  51. Lenz G, Wright G, Dave SS, Xiao W, Powell J, Zhao H, Xu W, Tan B, Goldschmidt N, Iqbal J, Vose J, Bast M, Fu K, Weisenburger DD, Greiner TC, Armitage JO, Kyle A, May L, Gascoyne RD, Connors JM, Troen G, Holte H, Kvaloy S, Dierickx D, Verhoef G, Delabie J, Smeland EB, Jares P, Martinez A, Lopez-Guillermo A, et al: Stromal gene signatures in large-B-cell lymphomas. N Engl J Med. 2008, 359 (22): 2313-2323. 10.1056/NEJMoa0802885.PubMedView ArticleGoogle Scholar
  52. Gould J, Getz G, Monti S, Reich M, Mesirov JP: Comparative gene marker selection suite. Bioinformatics. 2006, 22 (15): 1924-1925. 10.1093/bioinformatics/btl196.PubMedView ArticleGoogle Scholar


© Aya-Bonilla et al.; licensee BioMed Central Ltd. 2014

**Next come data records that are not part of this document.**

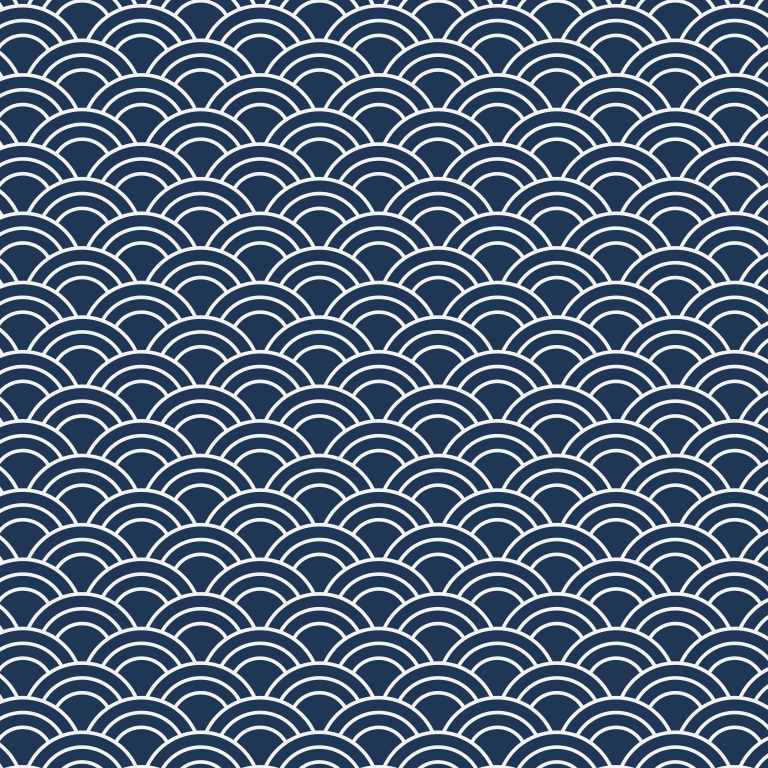
Reproduce this pattern procedurally as a three.js fragment shader.

```glsl
// Overlapping wave scales: staggered rows of discs, each with three pale rings
// on navy. Rows are painted from top to bottom, so that each lower row covers
// the one above; each ring is a distance band around its disc's centre.

varying vec2 vUv;

const vec3 NAVY = vec3(0.122, 0.212, 0.328);
const vec3 PALE = vec3(0.950, 0.957, 0.953);

const float PERIOD = 0.1545;               // spacing of discs along a row
const float ROW_STEP = 0.04505;            // height between rows
const float RADIUS = 0.5 * PERIOD;         // neighbours in a row just touch
const float RING_GAP = 0.25 * RADIUS;
const float INNER_RING = 2.0;              // ring radii, in ring gaps
const float OUTER_RING = 4.0;
const float LINE_WIDTH = 0.0047;
const vec2 ANCHOR = vec2(0.4932, 0.4648);  // centre of one disc in row zero

// Coverage of a shape with signed distance d, negative inside
float fill(float d, float pixel) {
  return clamp(0.5 - d / pixel, 0.0, 1.0);
}

// Distance from the centre of the nearest disc in a given row
float discDistance(vec2 p, float row) {
  float x = p.x / PERIOD - 0.5 * mod(row, 2.0);
  x = (fract(x + 0.5) - 0.5) * PERIOD;
  return length(vec2(x, p.y - row * ROW_STEP));
}

// Navy disc with pale rings; the rim stays pale out to its edge
vec3 discColour(float r, float pixel) {
  float inside = min(r, RADIUS);
  float ring = clamp(floor(inside / RING_GAP + 0.5), INNER_RING, OUTER_RING);
  float d = abs(inside - ring * RING_GAP) - 0.5 * LINE_WIDTH;
  return mix(NAVY, PALE, fill(d, pixel));
}

void main() {
  vec2 p = vUv - ANCHOR;
  float pixel = max(fwidth(vUv.x), fwidth(vUv.y));
  float baseRow = floor(p.y / ROW_STEP);
  vec3 colour = NAVY;

  // Only three rows can show at any point
  for (int i = 0; i < 3; i++) {
    float r = discDistance(p, baseRow + 1.0 - float(i));
    float cover = fill(r - RADIUS - 0.5 * LINE_WIDTH, pixel);
    colour = mix(colour, discColour(r, pixel), cover);
  }

  gl_FragColor = vec4(colour, 1.0);
}
```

This article is published under license to BioMed Central Ltd. This is an Open Access article distributed under the terms of the Creative Commons Attribution License (, which permits unrestricted use, distribution, and reproduction in any medium, provided the original work is properly credited. The Creative Commons Public Domain Dedication waiver ( applies to the data made available in this article, unless otherwise stated.